▸ **Your instructions**
Scan the entries for lines with the word "front" and copy those lines.

[[ Material for this task, beginning ]]

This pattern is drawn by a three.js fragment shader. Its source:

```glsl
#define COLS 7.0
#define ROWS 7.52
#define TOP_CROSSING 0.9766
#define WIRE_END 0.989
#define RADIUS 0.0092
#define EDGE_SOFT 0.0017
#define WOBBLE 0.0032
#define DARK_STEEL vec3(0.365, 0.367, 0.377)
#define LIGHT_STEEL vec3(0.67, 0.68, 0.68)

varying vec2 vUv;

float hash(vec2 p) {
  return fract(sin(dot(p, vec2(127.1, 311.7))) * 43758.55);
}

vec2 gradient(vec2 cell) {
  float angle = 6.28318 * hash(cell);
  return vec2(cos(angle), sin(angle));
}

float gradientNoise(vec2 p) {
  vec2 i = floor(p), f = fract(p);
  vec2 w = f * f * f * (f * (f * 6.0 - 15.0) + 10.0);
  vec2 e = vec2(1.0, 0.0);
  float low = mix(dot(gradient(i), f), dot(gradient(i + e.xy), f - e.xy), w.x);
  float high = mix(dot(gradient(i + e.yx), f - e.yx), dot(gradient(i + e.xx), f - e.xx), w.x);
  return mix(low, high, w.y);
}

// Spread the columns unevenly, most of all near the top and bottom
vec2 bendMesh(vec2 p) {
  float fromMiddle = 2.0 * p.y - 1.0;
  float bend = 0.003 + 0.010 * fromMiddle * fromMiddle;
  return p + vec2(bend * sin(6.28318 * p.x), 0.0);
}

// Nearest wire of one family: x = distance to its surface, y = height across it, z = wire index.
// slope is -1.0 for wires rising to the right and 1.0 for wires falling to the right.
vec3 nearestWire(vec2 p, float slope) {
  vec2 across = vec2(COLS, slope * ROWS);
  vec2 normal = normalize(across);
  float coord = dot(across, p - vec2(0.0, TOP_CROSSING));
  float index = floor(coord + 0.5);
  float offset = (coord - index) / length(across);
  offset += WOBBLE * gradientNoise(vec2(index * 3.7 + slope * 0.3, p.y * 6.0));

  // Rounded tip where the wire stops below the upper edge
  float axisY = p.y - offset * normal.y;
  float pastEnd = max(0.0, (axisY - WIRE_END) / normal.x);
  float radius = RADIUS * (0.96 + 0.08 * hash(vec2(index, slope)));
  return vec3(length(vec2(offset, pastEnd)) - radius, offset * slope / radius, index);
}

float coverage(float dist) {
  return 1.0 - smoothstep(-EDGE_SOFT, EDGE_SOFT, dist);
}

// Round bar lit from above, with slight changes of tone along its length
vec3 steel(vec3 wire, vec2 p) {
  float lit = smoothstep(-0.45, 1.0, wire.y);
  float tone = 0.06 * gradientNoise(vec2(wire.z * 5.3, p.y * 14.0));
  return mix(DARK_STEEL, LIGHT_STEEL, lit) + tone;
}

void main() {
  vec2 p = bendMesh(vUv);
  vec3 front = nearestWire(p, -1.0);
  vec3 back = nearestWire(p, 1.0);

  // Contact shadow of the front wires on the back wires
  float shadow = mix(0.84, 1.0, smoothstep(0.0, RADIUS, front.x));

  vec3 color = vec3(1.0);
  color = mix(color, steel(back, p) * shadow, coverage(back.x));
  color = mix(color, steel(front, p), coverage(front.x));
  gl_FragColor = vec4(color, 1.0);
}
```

[[ Material for this task, end ]]
[[ Material for this task, beginning ]]

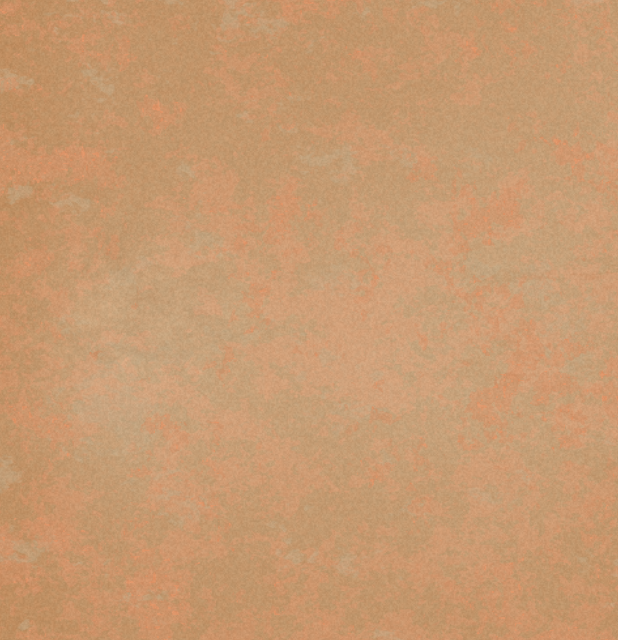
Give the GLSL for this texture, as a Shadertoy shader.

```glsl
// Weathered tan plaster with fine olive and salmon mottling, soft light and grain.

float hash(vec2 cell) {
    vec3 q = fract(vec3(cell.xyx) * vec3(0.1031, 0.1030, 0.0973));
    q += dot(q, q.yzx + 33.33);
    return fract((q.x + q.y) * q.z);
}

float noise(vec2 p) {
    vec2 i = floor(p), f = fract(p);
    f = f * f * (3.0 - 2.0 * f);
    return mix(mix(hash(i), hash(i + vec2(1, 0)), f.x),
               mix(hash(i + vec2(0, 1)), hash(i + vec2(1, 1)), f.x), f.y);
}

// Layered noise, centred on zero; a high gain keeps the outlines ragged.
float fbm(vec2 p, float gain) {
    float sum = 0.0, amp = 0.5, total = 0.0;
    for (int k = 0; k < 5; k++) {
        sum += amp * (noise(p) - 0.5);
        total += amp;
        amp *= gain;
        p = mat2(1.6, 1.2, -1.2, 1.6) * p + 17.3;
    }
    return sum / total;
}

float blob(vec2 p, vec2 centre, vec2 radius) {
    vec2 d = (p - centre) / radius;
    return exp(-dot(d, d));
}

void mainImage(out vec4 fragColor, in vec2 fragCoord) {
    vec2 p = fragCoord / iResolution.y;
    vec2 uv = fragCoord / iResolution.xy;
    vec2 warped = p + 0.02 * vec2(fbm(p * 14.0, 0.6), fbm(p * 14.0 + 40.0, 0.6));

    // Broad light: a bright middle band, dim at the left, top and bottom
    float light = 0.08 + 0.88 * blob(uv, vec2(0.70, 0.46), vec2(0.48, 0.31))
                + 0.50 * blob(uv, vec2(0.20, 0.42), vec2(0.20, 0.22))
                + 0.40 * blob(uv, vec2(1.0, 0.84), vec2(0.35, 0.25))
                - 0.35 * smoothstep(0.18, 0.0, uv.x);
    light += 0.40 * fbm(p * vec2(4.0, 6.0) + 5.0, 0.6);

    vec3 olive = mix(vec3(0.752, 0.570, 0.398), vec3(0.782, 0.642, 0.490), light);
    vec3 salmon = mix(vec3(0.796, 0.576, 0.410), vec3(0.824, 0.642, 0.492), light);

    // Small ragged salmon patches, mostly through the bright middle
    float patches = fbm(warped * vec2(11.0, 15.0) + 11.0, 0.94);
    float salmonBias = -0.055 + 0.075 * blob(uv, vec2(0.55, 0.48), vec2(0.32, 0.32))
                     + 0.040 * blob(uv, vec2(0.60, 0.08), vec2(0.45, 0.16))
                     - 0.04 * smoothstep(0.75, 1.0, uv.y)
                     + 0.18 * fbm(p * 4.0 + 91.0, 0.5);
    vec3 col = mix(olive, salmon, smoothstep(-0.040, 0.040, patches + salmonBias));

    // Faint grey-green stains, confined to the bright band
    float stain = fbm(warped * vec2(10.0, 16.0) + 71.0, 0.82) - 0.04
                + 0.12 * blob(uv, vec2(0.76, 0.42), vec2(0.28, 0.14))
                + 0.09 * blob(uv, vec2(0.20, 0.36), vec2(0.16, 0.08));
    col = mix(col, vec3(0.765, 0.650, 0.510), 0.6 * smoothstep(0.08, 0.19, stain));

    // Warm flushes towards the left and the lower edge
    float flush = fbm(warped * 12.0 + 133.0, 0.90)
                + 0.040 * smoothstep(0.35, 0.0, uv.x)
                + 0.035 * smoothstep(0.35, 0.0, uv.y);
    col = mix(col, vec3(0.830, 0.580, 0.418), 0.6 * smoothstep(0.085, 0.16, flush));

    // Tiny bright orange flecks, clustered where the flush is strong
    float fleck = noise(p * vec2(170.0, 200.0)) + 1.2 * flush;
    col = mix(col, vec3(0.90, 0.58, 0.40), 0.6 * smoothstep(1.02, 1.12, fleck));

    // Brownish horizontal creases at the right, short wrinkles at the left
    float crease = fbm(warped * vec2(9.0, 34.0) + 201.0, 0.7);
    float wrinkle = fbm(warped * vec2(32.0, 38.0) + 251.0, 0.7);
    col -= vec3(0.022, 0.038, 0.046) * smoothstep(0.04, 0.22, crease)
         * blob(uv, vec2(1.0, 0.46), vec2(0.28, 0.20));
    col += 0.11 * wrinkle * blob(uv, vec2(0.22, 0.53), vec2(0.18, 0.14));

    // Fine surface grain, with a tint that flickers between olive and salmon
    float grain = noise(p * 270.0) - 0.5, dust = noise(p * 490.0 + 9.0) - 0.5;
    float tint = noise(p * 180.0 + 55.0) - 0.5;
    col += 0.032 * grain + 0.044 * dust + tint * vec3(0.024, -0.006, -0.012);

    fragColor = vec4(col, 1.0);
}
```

[[ Material for this task, end ]]

▸ **Result for this exercise**
  vec3 front = nearestWire(p, -1.0);
  // Contact shadow of the front wires on the back wires
  float shadow = mix(0.84, 1.0, smoothstep(0.0, RADIUS, front.x));
  color = mix(color, steel(front, p), coverage(front.x));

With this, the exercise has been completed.